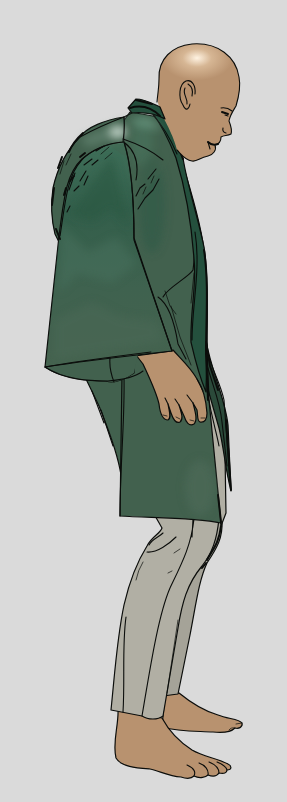
<!DOCTYPE html>
<html lang="en">
<head>
<meta charset="utf-8">
<title>Standing figure in a green robe</title>
<style>
:root {
  --backdrop: #dadada;
  --skin: #b8926f;
  --skin-light: #d6b694;
  --skin-shine: #fff3e2;
  --robe: #42614e;
  --robe-deep: #2b4a3a;
  --robe-dark: #24503d;
  --robe-light: #668774;
  --trousers: #b1afa4;
  --trousers-shade: #a5a398;
  --ink: #0b0d0b;
}
html, body { margin: 0; height: 100%; overflow: hidden; background: var(--backdrop); }
svg { display: block; width: 287px; height: 802px; }
.skin { fill: var(--skin); }
.robe { fill: var(--robe); }
.lapel { fill: var(--robe-dark); }
.lining { fill: var(--robe-deep); }
.trousers { fill: var(--trousers); }
.trousers-back { fill: var(--trousers-shade); }
.outlined { stroke: var(--ink); stroke-width: 1.2; stroke-linejoin: round; }
.line { fill: none; stroke: var(--ink); stroke-width: 1.1; stroke-linecap: round; stroke-linejoin: round; }
.bold { stroke-width: 2; }
.thin { stroke-width: .7; }
.soft { filter: url(#blur); }
</style>
</head>
<body>
<svg viewBox="0 0 287 802" role="img" aria-label="Stooped bald man in a green robe and pale trousers, barefoot, seen from the side">
  <defs>
    <filter id="blur" x="-50%" y="-50%" width="200%" height="200%"><feGaussianBlur stdDeviation="4"/></filter>
    <radialGradient id="scalp" gradientUnits="userSpaceOnUse" cx="197" cy="58" r="36" gradientTransform="translate(197 58) scale(1 .62) translate(-197 -58)">
      <stop offset="0" stop-color="var(--skin-shine)"/>
      <stop offset=".4" stop-color="var(--skin-light)"/>
      <stop offset="1" stop-color="var(--skin)"/>
    </radialGradient>
    <linearGradient id="sleeve-tone" x1="0" y1="0" x2="0" y2="1">
      <stop offset="0" stop-color="#3f6f59"/>
      <stop offset=".3" stop-color="#335f4b"/>
      <stop offset=".65" stop-color="#3f624f"/>
      <stop offset="1" stop-color="#45634f"/>
    </linearGradient>
    <clipPath id="sleeve-clip"><path d="M124 142C108 143 92 150 82 159C66 174 64 198 59 236L45 367C70 363 110 358 172 351L134 238C134 205 132 168 124 142Z"/></clipPath>
    <clipPath id="body-clip"><path d="M132 112L162 118L180 160L204 250L207 350L221 523L120 516L120 375L100 250L105 146Z"/></clipPath>
  </defs>

  <rect width="287" height="802" fill="var(--backdrop)"/>

  <g id="back-foot">
    <path class="skin outlined" d="M165 695L179 693C190 702 204 711 218 715C228 719 239 719 242 723C243 727 239 729 235 728C230 733 222 733 213 732C197 731 180 732 162 727Z"/>
    <path class="line thin" d="M235 728Q231 727 229 730M242 723L236 724"/>
  </g>

  <g id="front-foot">
    <path class="skin outlined" d="M118 709C119 725 112 742 116 758C121 767 137 768 150 769C160 771 168 776 181 777C187 779 192 778 194 776C200 779 206 777 208 775C213 777 217 776 219 773C224 774 227 773 227 770C232 770 232 766 228 764C217 758 204 757 192 750C178 741 169 731 162 718Z"/>
    <path class="line" d="M194 776C196 772 194 768 187 765M208 775C209 770 205 765 199 763M219 773C219 768 214 764 209 762M227 770C226 766 222 764 217 762"/>
  </g>

  <g id="trousers">
    <path class="trousers-back outlined" d="M190 518L222 520C223 538 217 548 207 563C199 580 196 604 190 635L178 694L163 696L168 620Z"/>
    <path class="trousers outlined" d="M154 514L219 518C217 540 212 553 202 566C187 584 182 603 178 628L163 716C158 720 148 720 142 716L111 710C115 671 117 638 124 605C130 579 137 562 147 546C152 536 160 534 162 528Z"/>
    <path class="line" d="M194 519C191 546 182 563 170 588C158 616 150 669 142 716M147 552C157 553 169 544 176 537M163 533C159 537 152 539 149 545M126 617C122 645 125 680 123 712M193 519L192 537"/>
    <path class="line thin" d="M143 562Q138 570 136 580M180 549L174 553M172 571L168 573M178 620L167 693"/>
    <path class="line bold" d="M221 526C219 543 213 549 207 560M206 563L202 568"/>
    <path class="trousers outlined" d="M206 384C214 400 222 420 225 454L226 513L221 526L214 470Z"/>
  </g>

  <g id="robe-back-panel">
    <path class="lining outlined" d="M206 340C211 371 225 397 228 425L231 491C225 468 224 448 219 428L207 386Z"/>
    <path class="robe outlined" d="M86 379L126 376L121 475C117 449 106 424 99 406Z"/>
    <path class="line" d="M92 391L104 423M101 410L113 446"/>
  </g>

  <g id="robe-body">
    <path class="robe outlined" d="M130 112L164 118L181 159C193 197 201 225 204 250L207 350L209 400L221 523C194 517 152 518 120 516L122 375L104 260L106 146Z"/>
    <g clip-path="url(#body-clip)">
      <ellipse class="soft" cx="142" cy="141" rx="11" ry="26" fill="#4b7a64" opacity=".7"/>
      <ellipse class="soft" cx="152" cy="205" rx="13" ry="48" fill="#2f5a47" opacity=".6"/>
      <ellipse class="soft" cx="200" cy="488" rx="15" ry="28" fill="#4d6a59" opacity=".7"/>
    </g>
    <path class="line" d="M124 376C125 420 120 465 120 516M158 297C170 305 175 325 178 344L186 359M163 297C167 288 189 277 193 270M193 270C198 238 188 205 180 162"/>
    <path class="line thin" d="M171 306L180 337L191 365M165 291L170 306L176 314M194 273L191 303"/>
  </g>

  <g id="lapel">
    <path class="lapel outlined" d="M151 111L164 115C173 131 178 146 183 158C187 184 198 218 204 247C209 277 207 320 207 350L206 392C198 373 194 355 191 342C190 311 197 284 194 259C191 217 184 184 176 158C169 140 161 124 151 111Z"/>
    <path class="line bold" d="M204 250C209 282 206 320 206 354L208 400M183 159L181 154"/>
    <path class="line" d="M195 232C201 269 192 305 192 340M206 345C210 367 220 381 224 400L230 482M207 365C213 387 220 401 222 422L227 466M207 390C212 420 216 430 219 446"/>
    <path class="line bold" d="M206 342L210 366L218 390M226 420L229 461L231 490M218 495L221 522"/>
  </g>

  <g id="head">
    <path fill="url(#scalp)" d="M158 103C157 94 159 87 159 79C158 59 172 46 192 44C218 42 236 57 239 77C241 87 239 96 236 106C233 111 230 115 229 121C231 126 232 131 231 134C227 136 224 135 221 137C221 142 219 144 215 145C217 150 213 155 208 156C199 158 197 162 192 161C185 160 181 154 177 150C174 138 168 126 162 115Z"/>
    <path class="line" d="M157 102C158 91 159 88 159 79C158 59 172 46 192 44C218 42 236 57 239 77C241 87 239 96 236 106C233 111 230 115 229 121C231 126 232 131 231 134C227 136 224 135 221 137C221 142 219 144 215 145C217 150 213 155 208 156C199 158 197 162 192 161C185 160 181 154 177 150"/>
    <path class="line" d="M183 105C178 98 179 84 186 81C192 79 196 86 195 94M183 105C186 112 189 109 190 104M185 88C182 94 188 98 187 104M188 84Q194 88 192 96"/>
    <path class="line bold" d="M208 142Q212 146 218 144M222 112L228 114"/>
    <path class="line" d="M221 108Q227 107 232 111M223 128Q222 132 226 133M208 142L210 149M228 116L225 115"/>
  </g>

  <g id="collar">
    <path class="lapel outlined" d="M128 108L136 99C145 99 153 104 160 107L165 119C156 114 143 112 132 113Z"/>
    <path class="line bold" d="M130 108C140 105 151 107 160 116M136 100L152 104"/>
    <path class="line" d="M132 113L124 117M153 115C164 127 171 140 177 154"/>
  </g>

  <g id="hand">
    <path class="skin outlined" d="M136 355L173 350C182 360 191 368 197 379C203 388 206 399 207 413C207 419 205 423 200 422C197 421 198 416 197 410L193 403C195 411 198 420 194 424C189 427 186 422 184 416L179 405C181 412 184 419 180 422C176 424 173 419 171 413L168 404C169 411 172 418 168 420C162 420 160 413 159 404C156 391 148 375 143 364Z"/>
    <path class="line" d="M168 404L165 398M179 405L175 399M193 403L187 395M197 379L203 391"/>
    <path class="line thin" d="M176 417L180 419M190 420L194 421M201 418L205 418M163 415L167 416"/>
  </g>

  <g id="sleeve">
    <path class="robe outlined" d="M124 117C105 120 87 127 80 137C64 153 57 170 53 188C50 208 52 222 55 234L60 244L100 170L124 142Z"/>
    <path class="lining outlined" d="M45 367C67 362 113 354 172 351L135 356L134 373C125 379 115 384 106 381C84 381 59 377 45 367Z"/>
    <path class="robe" d="M45 367C67 360 113 354 138 354L134 373C125 379 115 384 106 381C84 381 59 377 45 367Z"/>
    <path class="outlined" fill="url(#sleeve-tone)" d="M124 142C108 143 92 150 82 159C66 174 64 198 59 236L45 367C70 363 110 358 172 351L134 238C134 205 132 168 124 142Z"/>
    <g clip-path="url(#sleeve-clip)">
      <path class="soft" d="M112 155L130 230L112 207L92 222L70 215Z" fill="#2b5843" opacity=".6"/>
      <path class="soft" d="M61 225L88 252L116 237L137 264L112 283L78 274L59 292Z" fill="#4a725f" opacity=".5"/>
      <path class="soft" d="M54 320L92 302L123 317L157 321L164 342L54 360Z" fill="#4b6956" opacity=".55"/>
    </g>
    <path class="robe" d="M124 117C137 118 148 121 154 119C165 134 171 151 169 163L146 190L135 207L126 157L108 145Z" opacity=".35"/>
    <path class="soft" d="M81 138L122 121L122 138L86 147Z" fill="var(--robe-light)" opacity=".65"/>
    <ellipse class="soft" cx="118" cy="132" rx="9" ry="6" fill="#d2e0d7" opacity=".8"/>
    <path class="soft" d="M126 119L151 118L162 130L140 127Z" fill="#6c9a83" opacity=".7"/>
    <path class="line" d="M124 117C125 127 124 135 123 142C108 143 90 150 81 161C67 176 65 204 60 236M80 137Q100 126 124 117M124 142C132 166 134 205 134 240L172 351M45 367C71 362 111 357 151 352M45 367C65 380 89 381 108 381C121 380 135 377 143 371M110 358Q109 369 114 382M125 143C135 151 139 164 136 180"/>
    <path class="line bold" d="M83 133Q73 142 69 152M62 157L58 168M54 188L52 205M56 229L60 239M70 181L74 176M80 157L85 153M64 195L66 188"/>
    <path class="line" d="M123 139C138 144 151 150 163 160M136 196L140 188L145 184M138 209L145 198L153 190L159 179M148 179L156 169M104 146L96 151M92 159L84 165M75 173L69 190M86 171L80 181M79 186L74 191M70 206L67 212M98 160L92 165M88 176L84 185"/>
    <path class="line thin" d="M109 147L101 154M112 153L105 159M146 187L143 194M154 176L151 183M64 161L60 174M71 154L66 165"/>
  </g>
</svg>
</body>
</html>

========================

Looking only at the listing, say how many lines include "stroke"; reply with the number alone.

4